Stern was a great business and marketing mind, and what great business minds do is seize on an opportunity.

That opportunity came first in the form of Magic Johnson and Larry Bird, then Michael Jordan after them. Those were transcendent personalities, people who made you want to tune in and watch basketball because it was fun and graceful and part work of art. Then they could sell the game afterwards.

But Stern knew how to market those men and to lift the entire NBA by doing so. In 1981 four of the six NBA finals games were shown by CBS on tape delay, but a few years later the NBA was must watch television. Stern knew how to market his stars and while some complain about the NBA being star driven not team driven, the bottom line is that stars drew eyeballs.

If it had not been for Stern and his vision for the television product, the NBA would not be close to what it is today.

He was a marketing man, and that made the NBA owners a lot of money. You don’t get to keep your job as commissioner for 30 years unless your bosses are happy, and the owners have been happy. Franchise values rose with those television deals, which led to new arneas, which led to more and more revenue streams. He grew the league by adding team. He grew the revenue by pushing the league internationally

And the players benefitted, too — they get a cut of all of that revenue. Players’ salaries are required to be a part of the league’s revenue.

But any chase for money has unpleasant consequences.
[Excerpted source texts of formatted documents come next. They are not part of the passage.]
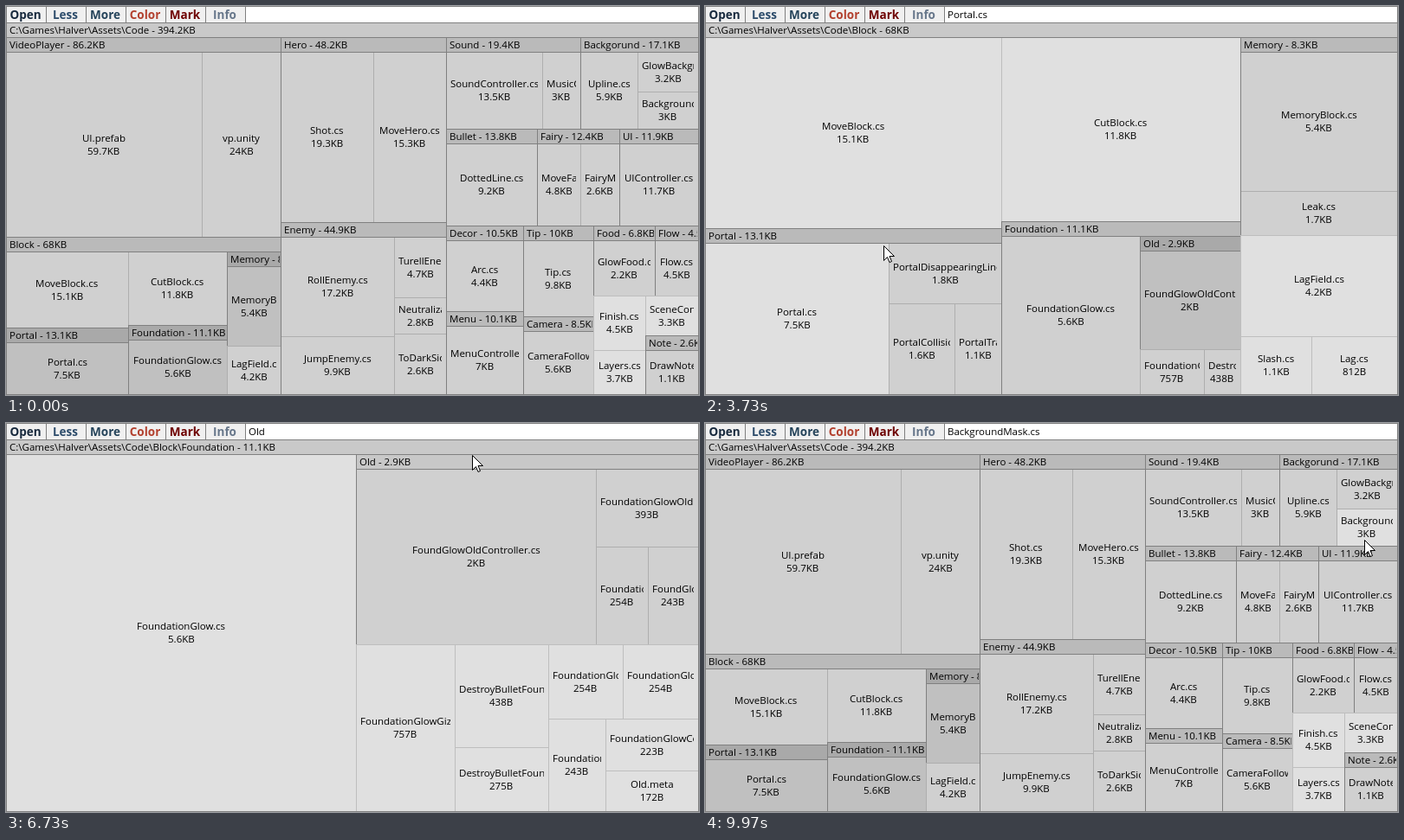
An HTML page with a canvas for the animation above (10 s loop, 800 px wide and 450 px high).

```html
<!DOCTYPE html>
<html lang="en">
<head>
<meta charset="utf-8">
<title>Folder treemap</title>
<style>
  html, body { margin: 0; height: 100%; overflow: hidden; background: #fff; }
  canvas { display: block; }
</style>
</head>
<body>
<canvas id="stage" width="800" height="450"></canvas>
<script>
const ctx = document.getElementById('stage').getContext('2d');
const LOOP = 10000, HEADER = 17;
const FONT = '11.5px "Open Sans", sans-serif';
const BOLD = 'bold 13.5px "Open Sans", sans-serif';
const TILE = [224, 208, 192], HEAD = [201, 186, 169];

// A layout is a file string, a folder, or a split whose items alternate with cut positions.
const across = (...items) => ({ axis: 'x', items });
const down = (...items) => ({ axis: 'y', items });
const folder = (label, child) => ({ label, child });

const code = folder('C:\\Games\\Halver\\Assets\\Code 394.2KB', across(
  down(
    folder('VideoPlayer 86.2KB', across('UI.prefab 59.7KB', 226, 'vp.unity 24KB')), 267,
    folder('Block 68KB', across(
      down('MoveBlock.cs 15.1KB', 372, folder('Portal 13.1KB', 'Portal.cs 7.5KB')), 141,
      down('CutBlock.cs 11.8KB', 369, folder('Foundation 11.1KB', 'FoundationGlow.cs 5.6KB')), 255,
      down(folder('Memory 8.3KB', 'MemoryBlock.cs 5.4KB'), 393, 'LagField.cs 4.2KB')))), 317,
  down(
    folder('Hero 48.2KB', across('Shot.cs 19.3KB', 424, 'MoveHero.cs 15.3KB')), 250,
    folder('Enemy 44.9KB', across(
      down('RollEnemy.cs 17.2KB', 382, 'JumpEnemy.cs 9.9KB'), 448,
      down('TurellEnemy.cs 4.7KB', 337, 'NeutralizationEnemy.cs 2.8KB', 379, 'ToDarkSide.cs 2.6KB')))), 508,
  down(
    across(
      folder('Sound 19.4KB', across('SoundController.cs 13.5KB', 619, 'MusicController.cs 3KB')), 663,
      folder('Backgorund 17.1KB', across('Upline.cs 5.9KB', 729,
        down('GlowBackground.cs 3.2KB', 99, 'BackgroundMask.cs 3KB')))), 142,
    across(
      folder('Bullet 13.8KB', 'DottedLine.cs 9.2KB'), 613,
      folder('Fairy 12.4KB', across('MoveFairy.cs 4.8KB', 663, 'FairyMagic.cs 2.6KB')), 708,
      folder('UI 11.9KB', 'UIController.cs 11.7KB')), 254,
    across(
      down(folder('Decor 10.5KB', 'Arc.cs 4.4KB'), 353, folder('Menu 10.1KB', 'MenuController.cs 7KB')), 597,
      down(folder('Tip 10KB', 'Tip.cs 9.8KB'), 359, folder('Camera 8.5KB', 'CameraFollow.cs 5.6KB')), 678,
      down(
        across(folder('Food 6.8KB', 'GlowFood.cs 2.2KB'), 749, folder('Flow 4.5KB', 'Flow.cs 4.5KB')), 335,
        across(
          down('Finish.cs 4.5KB', 398, 'Layers.cs 3.7KB'), 738,
          down('SceneController.cs 3.3KB', 381, folder('Note 2.6KB', 'DrawNote.cs 1.1KB'))))))));

const block = folder('C:\\Games\\Halver\\Assets\\Code\\Block 68KB', across(
  down('MoveBlock.cs 15.1KB', 257,
    folder('Portal 13.1KB', across('Portal.cs 7.5KB', 212,
      down('PortalDisappearingLine.cs 1.8KB', 344,
        across('PortalCollision.cs 1.6KB', 288, 'PortalTrail.cs 1.1KB'))))), 342,
  down('CutBlock.cs 11.8KB', 249,
    folder('Foundation 11.1KB', across('FoundationGlow.cs 5.6KB', 502,
      down(folder('Old 2.9KB', 'FoundGlowOldController.cs 2KB'), 397,
        across('FoundationGlowGizmo.cs 757B', 576, 'DestroyBulletFoundation.cs 438B'))))), 618,
  down(folder('Memory 8.3KB', down('MemoryBlock.cs 5.4KB', 214, 'Leak.cs 1.7KB')), 265,
    'LagField.cs 4.2KB', 382, across('Slash.cs 1.1KB', 700, 'Lag.cs 812B'))));

const foundation = folder('C:\\Games\\Halver\\Assets\\Code\\Block\\Foundation 11.1KB', across(
  'FoundationGlow.cs 5.6KB', 404,
  down(
    folder('Old 2.9KB', across('FoundGlowOldController.cs 2KB', 681,
      down('FoundationGlowOld.cs 393B', 143,
        across('FoundationGlow.cs.meta 254B', 741, 'FoundGlowOld.cs.meta 243B')))), 256,
    across('FoundationGlowGizmo.cs 757B', 518,
      down('DestroyBulletFoundation.cs 438B', 375, 'DestroyBulletFoundation.cs.meta 275B'), 626,
      down(
        across('FoundationGlow.cs.meta 254B', 712, 'FoundationGlowGizmo.cs.meta 254B'), 342,
        across('Foundation.prefab.meta 243B', 692,
          down('FoundationGlowColor.cs 223B', 402, 'Old.meta 172B')))))));

// Each click opens another folder.
const views = [[0, code], [3350, block], [4750, foundation], [7600, block], [8700, code]];

const mousePath = [
  [30, 799, 200], [1000, 560, 330], [2060, 372, 160], [3090, 204, 276], [3500, 204, 276],
  [3700, 206, 277], [3760, 206, 277], [4600, 367, 259], [5270, 367, 259], [5600, 330, 330],
  [5950, 500, 400], [6300, 560, 190], [6730, 538, 37], [7300, 470, 27], [7900, 470, 27],
  [8360, 456, 27], [8800, 456, 27], [9970, 761, 135]
];

const buttons = [
  ['Open', '#17293d'], ['Less', '#2d4c6b'], ['More', '#24435a'],
  ['Color', '#b2402e'], ['Mark', '#6e0000'], ['Info', '#66768a']
];

const arrow = new Path2D('M.5 .5V17.5L4.5 13.5L7 19.5L9.5 18.5L7 12.5H12.5Z');

const grey = v => `rgb(${v},${v},${v})`;

function mouseAt(t) {
  const i = mousePath.findIndex(key => key[0] > t);
  if (i < 1) return mousePath[i ? mousePath.length - 1 : 0].slice(1);
  const [t0, x0, y0] = mousePath[i - 1], [t1, x1, y1] = mousePath[i];
  const u = (t - t0) / (t1 - t0), e = u * u * (3 - 2 * u);
  return [Math.round(x0 + (x1 - x0) * e), Math.round(y0 + (y1 - y0) * e)];
}

function rect(x, y, right, bottom, fill, line) {
  ctx.fillStyle = fill;
  ctx.fillRect(x, y, right - x, bottom - y);
  frame(x, y, right, bottom, line);
}

function frame(x, y, right, bottom, line) {
  ctx.strokeStyle = line;
  ctx.strokeRect(x + .5, y + .5, right - x, bottom - y);
}

function clipped(x, y, right, bottom, draw) {
  ctx.save();
  ctx.beginPath();
  ctx.rect(x, y, right - x, bottom - y);
  ctx.clip();
  draw();
  ctx.restore();
}

function drawText(text, x, y, color = '#000', font = FONT) {
  ctx.font = font;
  ctx.fillStyle = color;
  ctx.fillText(text, x, y);
}

function drawMap(root, mouse, justOpened) {
  let hovered = '';

  function isHovered(node, name, x, y, right, bottom) {
    const inside = mouse && mouse[0] >= x && mouse[0] < right && mouse[1] >= y && mouse[1] < bottom;
    const hit = justOpened ? node === root : inside;
    if (hit) hovered = name;
    return hit;
  }

  function drawFile(label, x, y, right, bottom, depth) {
    const lines = label.split(' ');
    const hot = isHovered(label, lines[0], x, y, right, bottom);
    rect(x, y, right, bottom, grey(TILE[depth] + (hot ? 16 : 0)), grey(TILE[depth] - 34));
    const middle = Math.floor((y + bottom) / 2);
    clipped(x + 4, y, right - 5, bottom, () => lines.forEach((text, i) => {
      ctx.font = FONT;
      const centred = (x + right - ctx.measureText(text).width) / 2;
      drawText(text, Math.round(Math.max(x + 5, centred)), middle - 3 + 15 * i);
    }));
  }

  function drawFolder(node, x, y, right, bottom, depth) {
    const [path, size] = node.label.split(' '), top = y + HEADER;
    const hot = isHovered(node, path.split('\\').pop(), x, y, right, top);
    const line = grey(128);
    draw(node.child, x, top, right, bottom, depth);
    rect(x, y, right, top, grey(HEAD[depth] + (hot ? (depth ? 14 : 29) : 0)), line);
    clipped(x, y, right - 1, top, () => drawText(`${path} - ${size}`, x + 4, y + 13));
    frame(x, y, right, bottom, line);
  }

  function drawSplit({ axis, items }, x, y, right, bottom, depth) {
    let start = axis === 'x' ? x : y;
    for (let i = 0; i < items.length; i += 2) {
      const end = items[i + 1] ?? (axis === 'x' ? right : bottom);
      if (axis === 'x') draw(items[i], start, y, end, bottom, depth);
      else draw(items[i], x, start, right, end, depth);
      start = end;
    }
  }

  function draw(node, x, y, right, bottom, depth) {
    if (typeof node === 'string') drawFile(node, x, y, right, bottom, depth);
    else if (node.axis) drawSplit(node, x, y, right, bottom, depth);
    else drawFolder(node, x, y, right, bottom, depth + 1);
  }

  drawFolder(root, 0, 19, 799, 449, 0);
  return hovered;
}

function drawToolbar(info) {
  rect(0, 0, 799, 19, '#fff', grey(128));
  buttons.forEach(([text, color], i) => {
    rect(i * 46, 0, i * 46 + 46, 19, grey(240), grey(128));
    ctx.textAlign = 'center';
    drawText(text, i * 46 + 22.5, 15, color, BOLD);
    ctx.textAlign = 'left';
  });
  drawText(info, 280, 14);
}

function drawMouse([x, y]) {
  ctx.save();
  ctx.translate(x, y);
  ctx.fillStyle = '#fff';
  ctx.strokeStyle = '#000';
  ctx.fill(arrow);
  ctx.stroke(arrow);
  ctx.restore();
}

function render(t) {
  const [opened, root] = views.findLast(view => view[0] <= t);
  const mouse = t < 30 ? null : mouseAt(t);
  const justOpened = opened > 0 && String(mouse) === String(mouseAt(opened));
  drawToolbar(drawMap(root, mouse, justOpened));
  if (mouse) drawMouse(mouse);
}

const began = performance.now();
function tick() {
  render((performance.now() - began) % LOOP);
  requestAnimationFrame(tick);
}
render(0);
requestAnimationFrame(tick);
</script>
</body>
</html>
```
It was how share all that revenue which led to Stern’s darkest hours — the two NBA lockouts under Sterns watch. His rich owners wanted more money and Stern was happy to be their bulldog and get it from the players. To take that profitable league he built and say how owners couldn’t make money any more came off as condescending, but it didn’t slow him down.

Stern was good was finding rich owners and not really worrying about what they wanted — which led to Seattle being screwed out of a franchise, and the five other cities that saw teams move while Stern was owner.

Even down to the simple things — the NBA’s dress code of a few years ago was aimed at softening the hip-hop image of players and making them more palatable to the older, more conservative, more suburban people paying for the ever-more-expensive luxury boxes and corporate seats near the floor.

In the end, that chase for the almighty dollar may have hurt some but it left us with a better game. It’s a game we can now see for free on our HD televisions almost nightly. The NBA’s rule changes — like the no hand checking on the perimeter — opened up the flow of the game and made it more entertaining. Even things like taking the three-point line from the old ABA helped space the floor and has led to a better product. David Stern understood how to get a product that fans want and could be more easily sold.

The NBA and basketball in general are better off and more popular because of Stern. His legacy is not without scars and tarnish, but in the end the league was better off because of his nearly 30 years in charge.

And through it all, David Stern was all business.

Report: Owners put ads on uniforms “on back burner”


Among the things washed away in the tide of the David Stern retirement announcement — once again the NBA owners discussed putting some kind of advertising patch on uniforms.

But they remain divided on whether it should happen. So for now, nothing is going to happen.

That according to Ken Berger of CBSSpors.com.


Stern has said before that owners were divided between traditionalists that wanted no advertisements and some who were ready to go full European soccer (if not NASCAR). Yes, Mark Cuban, but not just him. Last year during the NBA finals when the owners met they were shown mock-ups of options to consider.

Most observers expected a compromise — some small logo on the uniforms just above the chest approaching the shoulder (where the NBA logo is now) seemed a compromise. The teams would put a little more money in their pocket and it wasn’t intrusive or overwhelming.

But there apparently was no compromise. Does that mean the NBA’s finances are good enough that some owners are now willing to forgo revenue streams?

The owners will take the ads on jerseys issue up again when the meet in April, according to the report. You can bet this is going to happen some day, but that day is not today.